Thursday, Oct. 1, 2015
S.C. Gov. Nikki Haley issues an executive order declaring a state of emergency in advance, after Hurricane Joaquin. S.C. residents are urged to monitor storm’s progress, be alert for emergency announcements and review emergency procedures and precautions. The storm claims its first victim, a woman in Spartanburg.
Friday, Oct. 2
State Emergency Operations Center will be open 24 hours for the duration of the storm. National Weather Service predicts record rainfall, resulting in flash flooding, throughout the state.
Saturday, Oct. 3
There are 34 advisors in effect across South Carolina, including flood warning in 14 counties and flash flood warnings in seven. S.C. National Guard, Department of Corrections and Transportation Department are working to deliver sandbags to districts across the state. By late afternoon, officials have warned people, especially children, against wading or playing in floodwaters. South Carolina’s operating condition has been raised to the highest level. The State Emergency Operations Center is fully functioning at all hours. President Barack Obama declares a state of emergency in South Carolina.
DHEC has been made aware of several overflowed and failed dams across the state. City of Columbia water system customers are under a boil water advisory. Five deaths have been reported. Nineteen counties' school districts are closed or delayed on Monday. Residents of flood-threatened areas are being warned against driving or traveling on foot through floodwaters. Many Midlands residents are still advised to boil their water before drinking or cooking with it.
USC cancels athletics for the day and Monday classes.
Columbia sees a new record for rainfall in one day at 6.78 inches and a new two-day record at 10.44 inches since Oct. 3.
Monday, Oct. 5
Gov. Nikki Haley confirms nine flood- and weather-related deaths in South Carolina as of Monday afternoon. The total rose to 10 by the end of the day. USC alumna Alex Holmes, 24, is among the fatalities.

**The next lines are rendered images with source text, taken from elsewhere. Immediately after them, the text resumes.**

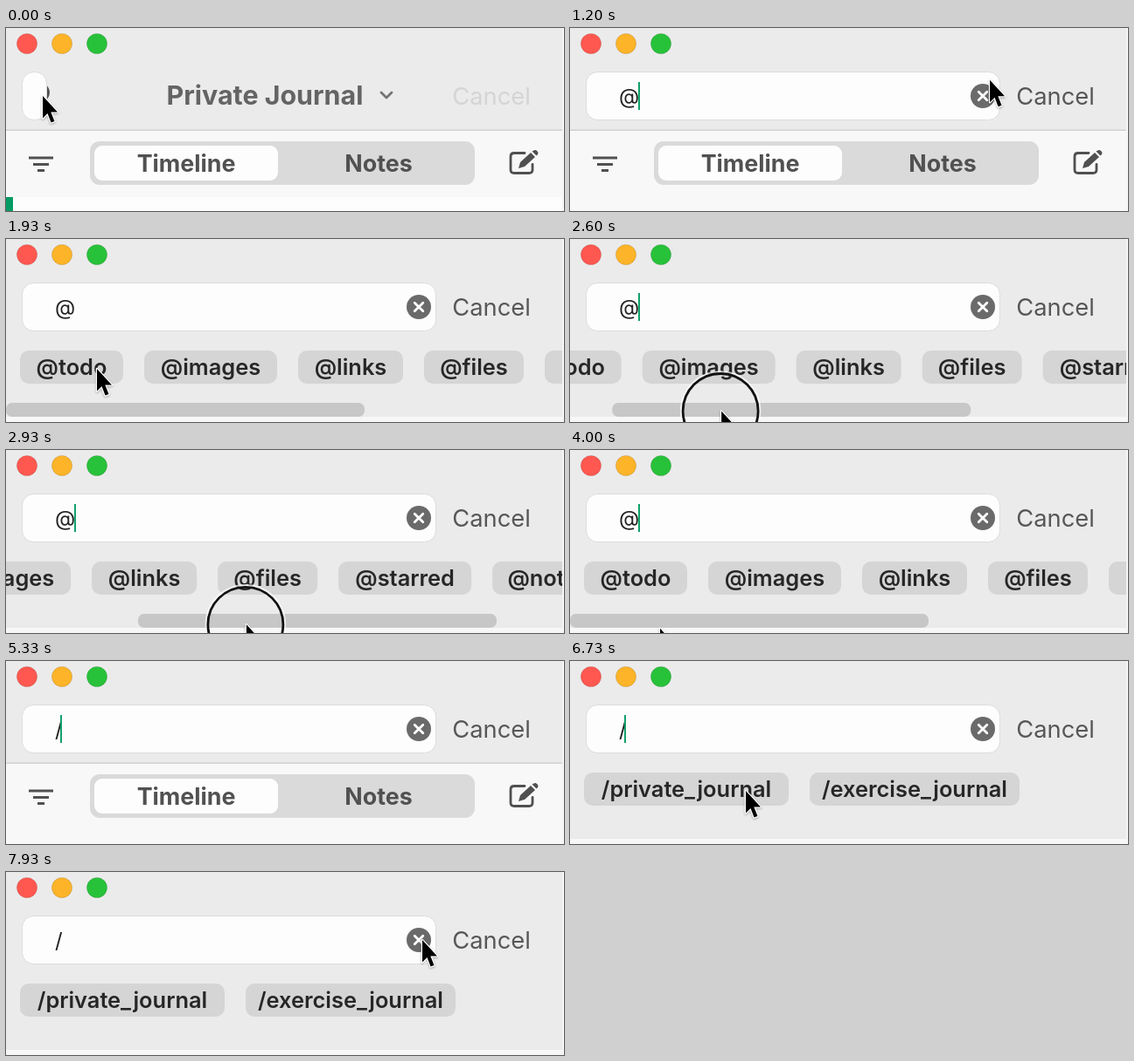
These frames come from a looping animation (638x210 px, 8000 ms). An HTML page:

```html
<!DOCTYPE html>
<html lang="en">
<head>
<meta charset="utf-8">
<title>Journal search</title>
<style>
  html, body { margin: 0; width: 100%; height: 100%; overflow: hidden; background: #ebebeb; }
  svg { display: block; width: 638px; height: 210px; }
  text {
    font-family: Inter, Roboto, sans-serif;
    font-optical-sizing: none;
    font-feature-settings: "calt" 0;
    fill: #515151;
  }
  .mid { text-anchor: middle; }
  .tab { font-size: 26.8px; font-weight: 700; }
  .title { font-size: 30.4px; font-weight: 700; fill: #646464; }
  .chip rect { fill: #d5d5d5; }
  .chip text { font-size: 25.4px; font-weight: 600; fill: #262626; text-anchor: middle; }
  .line { fill: none; stroke: #505050; stroke-width: 2.8; stroke-linecap: round; stroke-linejoin: round; }
  .arrow { filter: drop-shadow(0 1px 1px rgba(0, 0, 0, .3)); }
</style>
</head>
<body>
<svg viewBox="0 0 638 210">
  <rect width="638" height="210" fill="#ebebeb"/>
  <g id="lights"></g>

  <g id="header">
    <circle class="line" cx="38.5" cy="74" r="10"/>
    <text class="mid title" x="296" y="87.5">Private Journal</text>
    <path class="line" d="M429 74l6 6 6-6" style="stroke:#747474"/>
  </g>
  <text id="cancel" class="mid" x="555" y="88" font-size="27.3" style="fill:#575757">Cancel</text>

  <rect id="field" x="18.5" y="50.5" height="55" rx="13" fill="#fdfdfd" stroke="#dcdcdc"/>
  <text id="query" x="56" y="87" font-size="24" style="fill:#222"></text>
  <g id="clear">
    <circle cx="472" cy="78" r="14" fill="#6a6a6a"/>
    <path class="line" d="M467.2 73.2l9.600 9.600m0-9.600l-9.600 9.600" style="stroke:#fff"/>
  </g>
  <rect id="caret" y="62" width="2" height="32" fill="#12a06c"/>

  <g id="tabs">
    <rect y="117" width="638" height="93" fill="#f8f8f8"/>
    <rect y="116.5" width="638" height="1.5" fill="#d2d2d2"/>
    <rect x="96" y="130" width="440" height="50" rx="11" fill="#dadada"/>
    <rect x="101" y="135" width="210" height="40" rx="9" fill="#fdfdfd"/>
    <text class="mid tab" x="206" y="165">Timeline</text>
    <text class="mid tab" x="426" y="165">Notes</text>
    <path class="line" style="stroke-linecap:butt" d="M26 149h28M31 156.5h18M36 163.5h8"/>
    <path class="line" d="M593 143.5h-12q-4 0-4 4v15q0 4 4 4h17q4 0 4-4v-6"/>
    <path d="M586 161l2-7 12-11 5 5-12 11zM601.5 141.5l2-1q2-1 3.500.5l1 1q1 1.500 0 3l-1.500 1.500z" fill="#505050"/>
    <g id="entry">
      <rect y="194" width="638" height="16" fill="#fdfdfd"/>
      <rect y="194" width="8" height="16" fill="#049b64"/>
    </g>
  </g>

  <g id="panel">
    <rect y="204" width="638" height="6" fill="#f7f7f7"/>
    <g id="tags"></g>
    <g id="paths"></g>
    <rect id="bar" y="188" width="410" height="16" rx="7" fill="#c7c7c7"/>
  </g>
  <rect x="636" width="2" height="210" fill="#f5f5f5"/>

  <g id="pointer">
    <g id="ring" fill="none">
      <circle cy="2" r="44" stroke="#fff" stroke-width="4.5" opacity=".7"/>
      <circle cy="2" r="43" stroke="#111" stroke-width="2.8"/>
    </g>
    <path class="arrow" d="M1 2V27.5L6.500 22 10.500 32.500 14.500 31 10.300 20.500H18Z" fill="#000" stroke="#fff" stroke-width="2.5" paint-order="stroke" stroke-linejoin="round"/>
  </g>
</svg>
<script>
const $ = id => document.getElementById(id);
const show = (id, on) => { $(id).style.display = on ? '' : 'none'; };
const within = (t, from, to) => t >= from && t < to;

$('lights').innerHTML = ['#ff5850', '#fdb429', '#28c23a'].map((fill, i) =>
  `<circle cx="${24 + 40 * i}" cy="18" r="11.6" fill="${fill}" stroke="#000" stroke-opacity=".12"/>`).join('');

// Lay out chips in a row, each given as label and width
function chips(id, row) {
  let x = 16;
  for (const [label, width] of row) {
    $(id).innerHTML += `<g class="chip"><rect x="${x}" y="128" width="${width}" height="38" rx="10"/>
      <text x="${x + width / 2}" y="156">${label}</text></g>`;
    x += width + 24;
  }
}
chips('tags', [['@todo', 118], ['@images', 152], ['@links', 120], ['@files', 114], ['@starred', 152], ['@notstarred', 188]]);
chips('paths', [['/private_journal', 234], ['/exercise_journal', 240]]);

const FRAME = 1000 / 15, LOOP = 8000;
const TAG = 933, CLEARED = 4733, SLASH = 5133, SUGGEST = 534, SYNC = 200;

const progress = (t, from, to) => Math.min(1, Math.max(0, (t - from) / (to - from)));
const smooth = u => u * u * (3 - 2 * u);

// Each move: start, end, x, y of its target
const moves = [
  [0, 400, 474, 95],
  [1000, 1267, 480, 51],
  [1400, 1933, 103, 147],
  [1933, 2200, 118, 194],
  [2300, 3133, 300, 199],
  [3260, 4133, 89, 203],
  [4133, 4267, 40, 212],
  [5733, 6533, 126, 146],
  [6667, 6733, 200, 147],
  [6733, 7200, 500, 107],
  [7200, 7533, 475, 76]
];

function pointerAt(t) {
  let x = 41, y = 76;
  for (const [from, to, toX, toY] of moves) {
    const u = smooth(progress(t, from, to));
    x += (toX - x) * u;
    y += (toY - y) * u;
  }
  return [x, y];
}

// The bar trails the dragging pointer slightly
const scrollAt = t => within(t, 2300, 4267) ? Math.max(0, pointerAt(t - 18)[0] - 118.5) : 0;

// The caret stays on for 1200 ms, then off for 600 ms; dragging holds it on
function caretOn(t) {
  if (within(t, 2133, 3600)) return true;
  const since = t >= SLASH ? t - SLASH + 200 : t >= 4200 ? t - 4200 : t - TAG + 600;
  return t >= 400 && (t < TAG || since % 1800 < 1200);
}

function draw(now) {
  const t = Math.floor((now % LOOP) / FRAME + 0.1) * FRAME + 1;
  const text = within(t, TAG, CLEARED) ? '@' : t >= SLASH ? '/' : '';
  const tags = within(t, TAG + SUGGEST, CLEARED), paths = t >= SLASH + SUGGEST;
  const open = progress(t - 1, 0, 333);
  const scroll = scrollAt(t);
  const [x, y] = pointerAt(t);

  show('header', t < 400);
  $('field').setAttribute('width', 28 + 445 * (1 - (1 - open) ** 2));
  $('cancel').setAttribute('opacity', 0.15 + 0.85 * open);

  $('query').textContent = text;
  show('clear', text);
  $('caret').setAttribute('x', { '': 56, '@': 78, '/': 62 }[text]);
  show('caret', caretOn(t));

  show('tabs', !tags && !paths);
  show('entry', t < TAG + SYNC || within(t, 4867, SLASH + SYNC));
  show('panel', tags || paths);
  show('tags', tags);
  show('bar', tags);
  show('paths', paths);
  $('tags').setAttribute('transform', `translate(${-scroll * 1.5625})`);
  $('bar').setAttribute('x', scroll);

  show('pointer', t < TAG || within(t, 1067, 4267) || t >= 5733);
  show('ring', within(t, 2400, 4000));
  $('pointer').setAttribute('transform', `translate(${x} ${y})`);
}

const start = performance.now();
function tick() {
  draw(performance.now() - start);
  requestAnimationFrame(tick);
}
tick();
</script>
</body>
</html>
```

Multiple news sources are reporting more than two feet of rain in parts of South Carolina since the storm began. South Carolina National Guard has over 1,300 soldiers helping in rescue operations. A 70-mile stretch of Interstate 95 is still closed. About 550 roads are closed in South Carolina, and Haley expects more. USC cancels Tuesday classes.
Tuesday, Oct. 6
While the rain has stopped, the death toll in South Carolina stands at 15, nine from drowning and six from car accidents. Nine dams across the state have failed, with another nine under watch by the South Carolina Emergency Management Division.
USC cancels classes for the week.
Wednesday, Oct. 7
At least 17 people have died in South Carolina from drowning and car accidents.
USC moves Saturday's football game, scheduled to be played in Williams-Brice Stadium, to LSU.
Thursday, Oct. 15
The South Carolina Transportation Department reports 178 roads and 73 bridges still closed statewide. Residents in 20 counties are eligible for federal assistance.
The Federal Emergency Management Agency extends disaster declarations to 24 South Carolina counties. Residents of these counties are eligible to apply for individual federal assistance. Applications are open until January, 2016.
Many Midlands residents are still living out of hotels or with family nearby, while still others are in homeless shelters.
USC's Darla Moore School of Business presents the economic outlook for 2016. Researcher Joseph Von Nessen predicts that, despite the flood causing $1.5 billion in damages, the state will experience a temporary economy boost during flood recovery.
The Federal Emergency Management Agency and other federal agencies close their disaster recovery centers around South Carolina in favor of local organizations providing aid. Three remaining centers close on Jan. 29.
Over 600 USC students work to help clean up around Gills Creek and Fort Jackson Boulevard. The Gills Creek area suffered some of the worst Midlands flooding during Hurricane Joaquin.
The U.S. Department of Housing and Urban Development announces that South Carolina will receive $157 million — to be divided between Richland and Lexington counties, the City of Columbia and the state — toward flood recovery.
The One SC Fund, a flood relief funding group, opens the third round of applications for projects seeking to help flood recovery efforts. Organizations across the country can apply for grants to offer assistance to FEMA-declared disaster areas in South Carolina.
Richland County Council approves a plan for the county to buy out residents' houses that were destroyed in the flood. The plan involves applying for $7 million of federal money, which would allow the county to buy about 70 homes in areas still at higher risk for flooding.
The Transportation Department has repaired 94 percent of roads and bridges damaged during the flood.
All 46 South Carolina counties are in a drought.
USC students collect truckloads of supplies to send to Louisiana flood victims.